(Dataset entries)

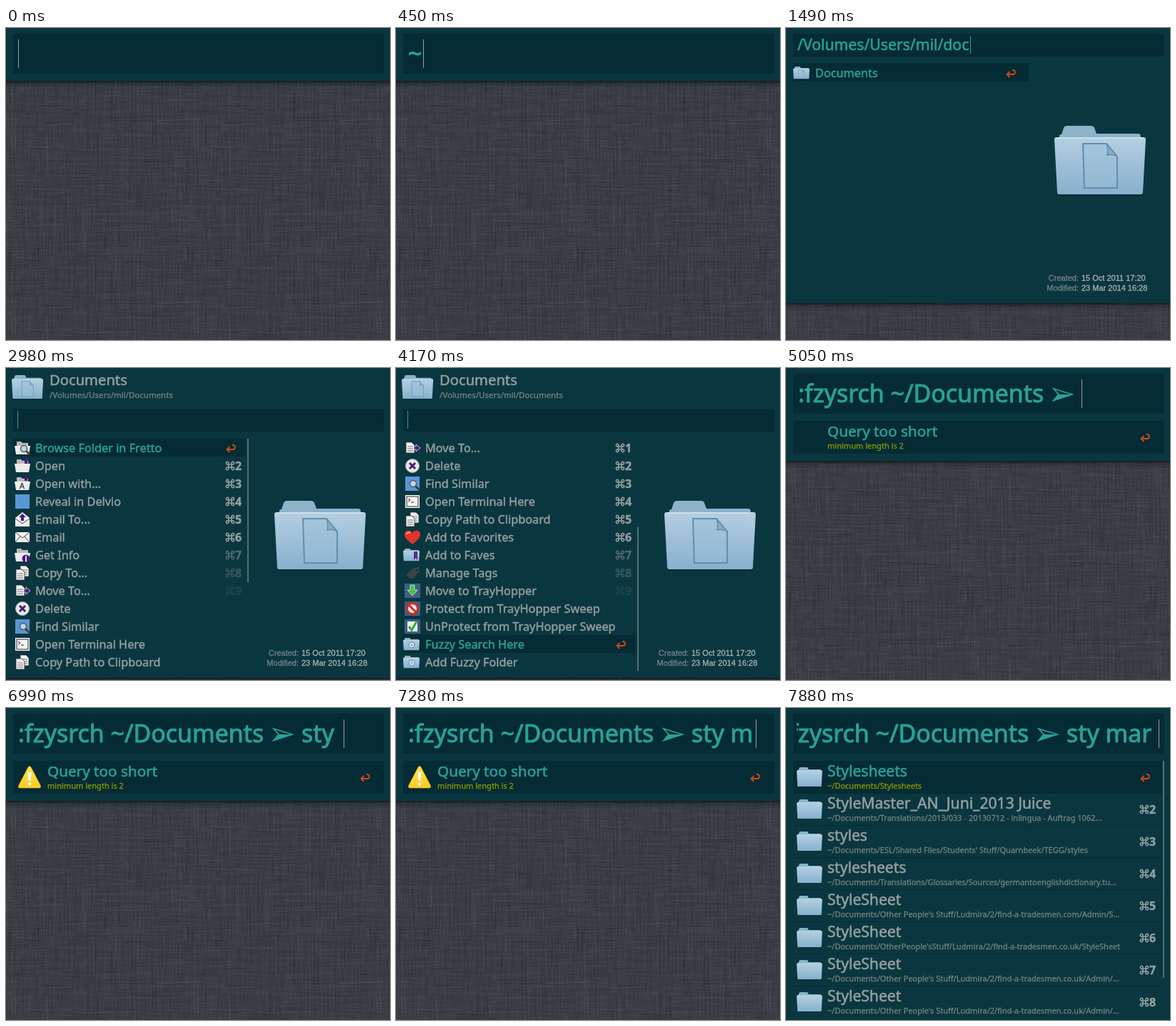
These frames come from a looping animation (538x437 px, 8 s). An HTML page with a canvas:

```html
<!DOCTYPE html>
<html lang="en">
<head>
<meta charset="utf-8">
<title>Launcher: fuzzy folder search</title>
<style>
  html, body { margin: 0; width: 538px; height: 437px; overflow: hidden; background: #383b42; }
  canvas, svg { position: absolute; left: 0; top: 0; display: block; }
  text { font-family: "Noto Sans", "Open Sans", sans-serif; white-space: pre; }
  .date { font-family: "Liberation Sans", Arial, sans-serif; font-size: 11px; }
</style>
</head>
<body>
<canvas id="linen" width="538" height="437"></canvas>
<svg width="538" height="437" viewBox="0 0 538 437">
  <defs>
    <linearGradient id="shade" x2="0" y2="1">
      <stop offset="0" stop-color="#000" stop-opacity=".55"/>
      <stop offset=".4" stop-color="#000" stop-opacity=".2"/>
      <stop offset="1" stop-color="#000" stop-opacity="0"/>
    </linearGradient>
    <linearGradient id="front" x2="0" y2="1">
      <stop offset="0" stop-color="#b4cfe1"/><stop offset="1" stop-color="#87b0cd"/>
    </linearGradient>
    <linearGradient id="sun" x2="0" y2="1">
      <stop offset="0" stop-color="#ffe24f"/><stop offset="1" stop-color="#fbcb22"/>
    </linearGradient>
    <clipPath id="field"><rect x="15" y="8" width="509" height="56"/></clipPath>
    <g id="folder">
      <path d="M5 95h118v3H5z" fill="#021e26" opacity=".6"/>
      <path d="M7 22V14q0-2 3-2l3-9q1-3 5-3h33q4 0 5 3l3 8h58q4 0 4 4v8z" fill="#8db2ca"/>
      <path d="M3 16h122q3 0 3 3l-4 74q0 3-3 3H7q-3 0-3-3L0 19q0-3 3-3z" fill="url(#front)"/>
      <path d="M3 17h122" stroke="#d3e5f0" stroke-width="1.5"/>
    </g>
    <g id="docFolder">
      <use href="#folder"/>
      <path d="M40 25h33l15 18v44H42z" fill="#9cc0d8" fill-opacity=".5" stroke="#5f8eb0" stroke-width="2"/>
      <path d="M73 25q3 8 1 16 8-2 14 2z" fill="#86aecb" stroke="#5f8eb0" stroke-width="1.5"/>
    </g>
    <g id="command" fill="none" stroke-width="1.7">
      <path d="M4 4h4v4H4zM4 4H2.6A1.8 1.8 0 1 1 4 2.4zM8 4V2.4A1.8 1.8 0 1 1 9.4 4zM8 8h1.4A1.8 1.8 0 1 1 8 9.6zM4 8v1.6A1.8 1.8 0 1 1 2.6 8z"/>
    </g>
    <g id="enter" fill="none" stroke="#cb4b16" stroke-width="1.8">
      <path d="M2 8h8q3 0 3-3t-3-3H9"/><path d="M5.500 4l-4 4 4 4"/>
    </g>
  </defs>
  <g id="stage"></g>
</svg>
<script>
const stage = document.getElementById('stage');
const LOOP = 8000;
const PANEL = '#0a3640', DARK = '#052b35', TEAL = '#2aa198', GREY = '#939e9e', DIM = '#74827f', LIME = '#859900';

function drawLinen() {
  let seed = 7;
  const rnd = () => (seed = seed * 16807 % 2147483647) / 2147483647;
  const size = 256, tile = document.createElement('canvas');
  tile.width = tile.height = size;
  const c = tile.getContext('2d');
  c.fillStyle = '#3b3e45';
  c.fillRect(0, 0, size, size);
  for (let i = 0; i < 3600; i++) {
    const x = Math.floor(rnd() * size), y = Math.floor(rnd() * size), len = Math.floor(8 + rnd() * 50);
    const [w, h] = rnd() < .5 ? [len, 1] : [1, len];
    c.fillStyle = rnd() < .6 ? `rgba(0,0,8,${.02 + rnd() * .06})` : `rgba(255,255,255,${.01 + rnd() * .022})`;
    for (const dx of [0, -size]) for (const dy of [0, -size]) c.fillRect(x + dx, y + dy, w, h);
  }
  const out = document.getElementById('linen').getContext('2d');
  out.fillStyle = out.createPattern(tile, 'repeat');
  out.fillRect(0, 0, 538, 437);
}

const rect = (x, y, w, h, fill) => `<rect x="${x}" y="${y}" width="${w}" height="${h}" fill="${fill}"/>`;
// A thin outline gives the sturdier strokes of the interface type
const text = (x, y, size, fill, str, extra = '') =>
  `<text x="${x}" y="${y}" font-size="${size}" fill="${fill}" stroke="${fill}" stroke-width="${size * .028}" ${extra}>${str}</text>`;
const put = (id, x, y, scale = 1) => `<use href="#${id}" transform="translate(${x} ${y}) scale(${scale})"/>`;
const panel = h => rect(0, 0, 538, h, PANEL) + rect(0, h, 538, 10, 'url(#shade)');
const caret = (x, y, h, fill = TEAL) => rect(x, y, 1, h, fill);

const shortcut = (x, y, n, opacity = 1) =>
  `<g opacity="${opacity}"><g stroke="${GREY}">${put('command', x, y - 6)}</g>` +
  text(x + 13, y + 6, 16, GREY, n, 'font-weight="600"') + '</g>';

// Action icons, each about 22 px square
const path = (d, fill, stroke = 'none', width = 1.5) =>
  `<path d="${d}" fill="${fill}" stroke="${stroke}" stroke-width="${width}"/>`;
const disc = (x, y, r, fill, stroke = 'none', width = 1.5) =>
  `<circle cx="${x}" cy="${y}" r="${r}" fill="${fill}" stroke="${stroke}" stroke-width="${width}"/>`;
const whiteFolder = path('M3 5V2h6l2 2h8v4H3z', '#b9bcbc') + path('M0 8h22l-2 12H2z', '#eceeee');
const glass = (x, y) => path(`M${x + 3} ${y + 3}l6 6`, 'none', '#3a3a3a', 2.5) + disc(x, y, 4.5, '#b9d7e8', '#555');
const sheet = (x, y) => path(`M${x} ${y}h8l4 4v11h-12z`, '#f0f0f0', '#333', .8) +
  path(`M${x + 2} ${y + 6}h8m-8 3h8m-8 3h8`, 'none', '#777', 1);
const blueSquare = rect(1, 1, 20, 20, '#5a96d6');
const box = rect(0, 1, 22, 20, '#3f5f83');
const tiny = id => `<g transform="translate(-2 2) scale(.18)"><use href="#${id}"/></g>`;
const icons = {
  browse: whiteFolder + glass(13, 12),
  open: whiteFolder + path('M14 8V4h-3l5-5 5 5h-3v4z', '#4b1a78'),
  openWith: whiteFolder + path('M14 7V4h-3l5-4 5 4h-3v3z', '#4b1a78') + text(7, 18, 11, '#333', 'A'),
  reveal: blueSquare,
  emailTo: path('M1 9L11 1l10 8v12H1z', '#f0f0f0') + path('M1 10l10 7 10-7', 'none', '#444', 1) + path('M9 13V8H6l5-5 5 5h-3v5z', '#4b1a78'),
  email: rect(1, 4, 20, 14, '#f3f3f3') + path('M1 4l10 8 10-8M1 18l7-8m13 8l-7-8', 'none', '#444', 1),
  info: whiteFolder + disc(16, 16, 5.5, '#4b1a78') + text(14.5, 20, 10, '#fff', 'i', 'font-weight="700"'),
  copy: sheet(8, 1) + sheet(2, 6),
  move: sheet(2, 3) + path('M13 9h3V6l6 5-6 5v-3h-3z', '#4b1a78', '#eee', .8),
  remove: disc(11, 11, 9.5, '#e7e7e7', '#aaa', 1) + path('M7 7l8 8m0-8l-8 8', 'none', '#4b1a78', 3),
  similar: blueSquare + glass(12, 11),
  terminal: rect(1, 2, 20, 18, '#fff') + rect(2.5, 3.5, 17, 15, '#222') + rect(3.5, 4.5, 15, 13, '#f5f5f5') +
    path('M5 7l3 2-3 2m4 1h4', 'none', '#222', 1),
  heart: path('M11 21C4 15 0 12 0 7 0 1 8 0 11 5 14 0 22 1 22 7c0 5-4 8-11 14z', '#e0352b') +
    path('M3 7q1-4 5-2', 'none', '#ff9a8a', 2),
  faves: tiny('folder') + path('M13 6h5v12l-2.500-3-2.500 3z', '#5b2a8c'),
  tag: path('M2 14L13 4l7-1 1 6-11 11z', '#3b4345') + disc(17, 7, 1.5, PANEL),
  drawer: box + path('M8 3h6v7h4l-7 8-7-8h4z', '#43c343', '#d9f5d9', .8),
  protect: box + disc(11, 11, 7.5, '#eee', '#d8291f', 3) + path('M6 6l10 10', 'none', '#d8291f', 3),
  unprotect: box + rect(4, 4, 14, 14, '#e9eeee') + path('M6 11l4 5 7-12', 'none', '#2fae35', 3),
  fuzzy: tiny('folder') + disc(10, 12, 4, '#dcebf4', '#6f9ab8', 1.5) + disc(10, 12, 1.6, '#7ca7c4'),
  documents: tiny('docFolder'),
  plain: tiny('folder')
};

function row(index, top, width, icon, label, selected) {
  const y = top + 25 * index;
  const opacity = [1, .5, .32, .13][Math.max(0, index - 5)];
  const key = selected ? put('enter', 308, y + 7) : index < 9 ? shortcut(308, y + 13, index + 1, opacity) : '';
  return (selected ? rect(10, y, width, 25, DARK) : '') +
    `<g transform="translate(12 ${y + 2})">${icons[icon]}</g>` +
    text(41, y + 19, 16.3, selected ? TEAL : GREY, label) + key;
}

function preview(y, kind, created, modified) {
  const line = (dy, label, value) =>
    text(410, y + dy, 11, '#74838a', label, 'class="date" text-anchor="end"') +
    text(414, y + dy, 11, '#a9b3b3', value, 'class="date"');
  return put(kind, 376, y) + line(217, 'Created:', created) + line(231, 'Modified:', modified);
}
const docDates = ['15 Oct 2011 17:20', '23 Mar 2014 16:28'];

function browse(typed, caretX, names) {
  const isDoc = names[0] === 'Documents';
  return panel(385) + rect(10, 8, 520, 32, DARK) +
    text(16, 31, 21.2, TEAL, '/Volumes/Users/mil/' + typed) + caret(caretX, 11, 25) +
    names.map((n, i) => row(i, 50, 330, n === 'Documents' ? 'documents' : 'plain', n, i === 0)).join('') +
    preview(137, isDoc ? 'docFolder' : 'folder', ...(isDoc ? docDates : ['12 Nov 2011 09:42', '20 Mar 2014 20:36']));
}
const home = ['Applications', 'Archive', 'Backups', 'Desktop', 'Documents', 'Downloads', 'Library',
  'Movies', 'Music', 'Pictures', 'Projects', 'Public', 'Sites'];

const actions = [
  ['browse', 'Browse Folder in Fretto'], ['open', 'Open'], ['openWith', 'Open with...'],
  ['reveal', 'Reveal in Delvio'], ['emailTo', 'Email To...'], ['email', 'Email'], ['info', 'Get Info'],
  ['copy', 'Copy To...'], ['move', 'Move To...'], ['remove', 'Delete'], ['similar', 'Find Similar'],
  ['terminal', 'Open Terminal Here'], ['copy', 'Copy Path to Clipboard'], ['heart', 'Add to Favorites'],
  ['faves', 'Add to Faves'], ['tag', 'Manage Tags'], ['drawer', 'Move to TrayHopper'],
  ['protect', 'Protect from TrayHopper Sweep'], ['unprotect', 'UnProtect from TrayHopper Sweep'],
  ['fuzzy', 'Fuzzy Search Here'], ['fuzzy', 'Add Fuzzy Folder']
];

function actionList(first, selected, caretOn) {
  const visible = 13, unit = 325 / actions.length;
  return panel(434) + put('docFolder', 8, 10, .345) +
    text(61, 24, 20.2, GREY, 'Documents') + text(61, 42, 11.5, DIM, '/Volumes/Users/mil/Documents') +
    rect(10, 57, 520, 32, DARK) + (caretOn ? caret(16, 60, 25) : '') +
    actions.slice(first, first + visible)
      .map(([icon, label], i) => row(i, 99, 326, icon, label, first + i === selected)).join('') +
    rect(338, 99 + first * unit, 2, visible * unit, '#56706f') +
    preview(186, 'docFolder', ...docDates);
}

const bigField = (content, caretX) => rect(10, 8, 520, 56, DARK) +
  `<g clip-path="url(#field)">${content}</g>` + (caretX ? caret(caretX, 16, 40, '#8fa3a3') : '');

const command = (arg, caretX, shift = 0) => bigField(
  `<g transform="translate(${shift} 0)">` + text(17, 48, 33.9, TEAL, ':fzysrch ~/Documents') +
  path('M375 29l26 8-26 8.500 7-8.500z', 'none', TEAL, 1.8) + path('M382 37h19l-26 8.500z', TEAL) +
  text(414, 48, 33.9, TEAL, arg) + '</g>', caretX);

const warning = path('M31 83q2-3 4 0l13 25q2 4-2 4H20q-4 0-2-4z', 'url(#sun)', '#f0b81c', .6) +
  path('M30.500 90h5l-1 12h-3z', '#fff') + disc(33, 106.5, 2.3, '#fff');

const tooShort = (arg, caretX, icon = true) => panel(130) + command(arg, caretX) + rect(10, 74, 520, 46, DARK) +
  (icon ? warning : '') + text(58, 95.5, 20.7, TEAL, 'Query too short') +
  text(58, 112.5, 11.05, LIME, 'minimum length is 2') + put('enter', 496, 91);

const others = "Other People's Stuff/Ludmira/2/find-a-tradesmen";
const matches = [
  ['Stylesheets', 'Stylesheets'],
  ['StyleMaster_AN_Juni_2013 Juice', 'Translations/2013/033 - 20130712 - inlingua - Auftrag 1062...'],
  ['styles', "ESL/Shared Files/Students' Stuff/Quarnbeek/TEGG/styles"],
  ['stylesheets', 'Translations/Glossaries/Sources/germantoenglishdictionary.tu...'],
  ['StyleSheet', others + '.com/Admin/S...'],
  ['StyleSheet', "OtherPeople'sStuff/Ludmira/2/find-a-tradesmen.co.uk/StyleSheet"],
  ['StyleSheet', others + '.co.uk/Admin/...'],
  ['StyleSheet', others + '.co.uk/Admin/...']
];

function results(list, arg, shift, barHeight) {
  return panel(444) + command(arg, 522, shift) + list.map(([title, where], i) => {
    const y = 74 + 45 * i, on = i === 0;
    return rect(10, y, 516, on ? 45 : 1, DARK) + put('folder', 15, y + 9, .28) +
      text(58, y + 21.5, 21.1, on ? TEAL : GREY, title) +
      text(58, y + 38.5, 11, on ? LIME : DIM, '~/Documents/' + where) +
      (on ? put('enter', 496, y + 17) : shortcut(496, y + 23, i + 1));
  }).join('') + rect(528, 74, 2, barHeight, '#56706f');
}

const scenes = [
  [0, () => panel(74) + bigField('', 17)],
  [450, () => panel(74) + bigField(text(17, 48, 33.9, TEAL, '~'), 38)],
  [590, () => browse('', 222, home)],
  [1040, () => browse('d', 235, ['Desktop', 'Documents', 'Downloads'])],
  [1190, () => browse('do', 248, ['Documents', 'Downloads'])],
  [1490, () => browse('doc', 258, ['Documents'])],
  [1940, () => actionList(0, 0, true)],
  [2390, () => actionList(0, 0, false)],
  [2980, () => actionList(0, 0, true)],
  [3280, () => actionList(8, 20, true)],
  [3580, () => actionList(8, 20, false)],
  [3870, () => actionList(8, 19, false)],
  [4170, () => actionList(8, 19, true)],
  [4610, () => ''],
  [4910, () => panel(74) + command('', 414)],
  [5050, () => tooShort('', 414, false)],
  [5200, () => tooShort('', 414)],
  [5500, () => tooShort('', 0)],
  [6100, () => tooShort('', 414)],
  [6540, () => tooShort('s', 431)],
  [6690, () => tooShort('st', 443)],
  [6840, () => tooShort('sty', 463)],
  [6990, () => tooShort('sty ', 473)],
  [7280, () => tooShort('sty m', 504)],
  [7430, () => results([...matches.slice(1), matches[0]], 'sty ma', 0, 240)],
  [7880, () => results(matches, 'sty mar', -21, 304)]
];

let shown = null;
function render(time) {
  const scene = scenes.filter(([start]) => start <= time).pop();
  if (scene === shown) return;
  shown = scene;
  stage.innerHTML = scene[1]();
}

function tick() {
  render(performance.now() % LOOP);
  requestAnimationFrame(tick);
}

drawLinen();
tick();
</script>
</body>
</html>
```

• **WHAT YOU HAVE TO DO**
Locate the lines above that hold the word "tooShort". Show every one of them.

• **TASK SOLUTION**
const tooShort = (arg, caretX, icon = true) => panel(130) + command(arg, caretX) + rect(10, 74, 520, 46, DARK) +
  [5050, () => tooShort('', 414, false)],
  [5200, () => tooShort('', 414)],
  [5500, () => tooShort('', 0)],
  [6100, () => tooShort('', 414)],
  [6540, () => tooShort('s', 431)],
  [6690, () => tooShort('st', 443)],
  [6840, () => tooShort('sty', 463)],
  [6990, () => tooShort('sty ', 473)],
  [7280, () => tooShort('sty m', 504)],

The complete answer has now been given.